Records for processing:
::::::::

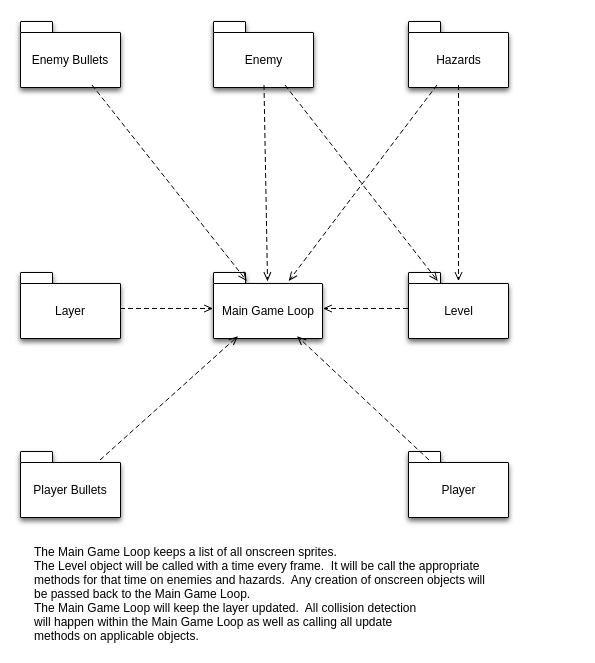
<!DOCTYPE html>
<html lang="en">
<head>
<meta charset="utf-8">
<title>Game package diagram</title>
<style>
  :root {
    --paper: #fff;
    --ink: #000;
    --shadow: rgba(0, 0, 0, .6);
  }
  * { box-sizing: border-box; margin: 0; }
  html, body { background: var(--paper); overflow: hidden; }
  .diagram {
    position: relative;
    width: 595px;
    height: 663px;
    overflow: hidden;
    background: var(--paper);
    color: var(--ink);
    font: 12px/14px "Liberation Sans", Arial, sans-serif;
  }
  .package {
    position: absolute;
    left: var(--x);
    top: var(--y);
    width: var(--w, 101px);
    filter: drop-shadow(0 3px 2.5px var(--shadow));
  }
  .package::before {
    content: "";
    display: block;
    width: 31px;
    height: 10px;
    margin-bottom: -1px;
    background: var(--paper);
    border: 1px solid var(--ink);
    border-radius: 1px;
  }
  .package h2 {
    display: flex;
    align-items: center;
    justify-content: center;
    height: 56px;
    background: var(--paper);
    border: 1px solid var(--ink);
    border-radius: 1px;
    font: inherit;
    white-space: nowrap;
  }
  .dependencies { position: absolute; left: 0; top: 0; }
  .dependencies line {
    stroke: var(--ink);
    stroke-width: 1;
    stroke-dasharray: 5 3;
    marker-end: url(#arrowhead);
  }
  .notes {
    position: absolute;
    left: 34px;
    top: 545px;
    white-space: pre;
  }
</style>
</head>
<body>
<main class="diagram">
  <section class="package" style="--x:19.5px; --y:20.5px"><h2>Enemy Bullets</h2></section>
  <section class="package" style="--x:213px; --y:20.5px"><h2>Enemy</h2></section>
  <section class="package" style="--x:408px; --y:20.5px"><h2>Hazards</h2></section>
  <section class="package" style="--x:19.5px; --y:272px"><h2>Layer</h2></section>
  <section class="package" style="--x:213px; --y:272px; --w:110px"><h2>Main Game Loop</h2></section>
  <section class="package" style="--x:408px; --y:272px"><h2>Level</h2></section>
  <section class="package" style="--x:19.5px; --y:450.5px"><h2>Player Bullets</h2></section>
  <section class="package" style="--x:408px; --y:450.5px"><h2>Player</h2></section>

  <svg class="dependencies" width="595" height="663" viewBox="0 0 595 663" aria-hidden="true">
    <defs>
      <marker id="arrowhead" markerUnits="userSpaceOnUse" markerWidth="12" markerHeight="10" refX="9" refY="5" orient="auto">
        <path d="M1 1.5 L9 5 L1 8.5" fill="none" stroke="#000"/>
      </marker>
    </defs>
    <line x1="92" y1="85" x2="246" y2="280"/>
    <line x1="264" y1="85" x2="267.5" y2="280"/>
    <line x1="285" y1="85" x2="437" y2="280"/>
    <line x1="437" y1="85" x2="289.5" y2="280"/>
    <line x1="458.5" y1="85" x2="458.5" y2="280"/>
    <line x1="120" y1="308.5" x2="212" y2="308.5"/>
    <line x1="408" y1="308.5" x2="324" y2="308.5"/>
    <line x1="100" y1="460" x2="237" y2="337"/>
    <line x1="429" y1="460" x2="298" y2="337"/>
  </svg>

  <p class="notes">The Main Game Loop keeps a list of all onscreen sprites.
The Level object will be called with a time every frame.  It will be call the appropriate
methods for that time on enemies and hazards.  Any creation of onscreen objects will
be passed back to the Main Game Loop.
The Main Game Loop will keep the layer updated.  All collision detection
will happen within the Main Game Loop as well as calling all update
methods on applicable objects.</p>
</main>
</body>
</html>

::::::::

What is needed:
Return all lines in the entries above that carry the word "style".

Task response:
<style>
</style>
  <section class="package" style="--x:19.5px; --y:20.5px"><h2>Enemy Bullets</h2></section>
  <section class="package" style="--x:213px; --y:20.5px"><h2>Enemy</h2></section>
  <section class="package" style="--x:408px; --y:20.5px"><h2>Hazards</h2></section>
  <section class="package" style="--x:19.5px; --y:272px"><h2>Layer</h2></section>
  <section class="package" style="--x:213px; --y:272px; --w:110px"><h2>Main Game Loop</h2></section>
  <section class="package" style="--x:408px; --y:272px"><h2>Level</h2></section>
  <section class="package" style="--x:19.5px; --y:450.5px"><h2>Player Bullets</h2></section>
  <section class="package" style="--x:408px; --y:450.5px"><h2>Player</h2></section>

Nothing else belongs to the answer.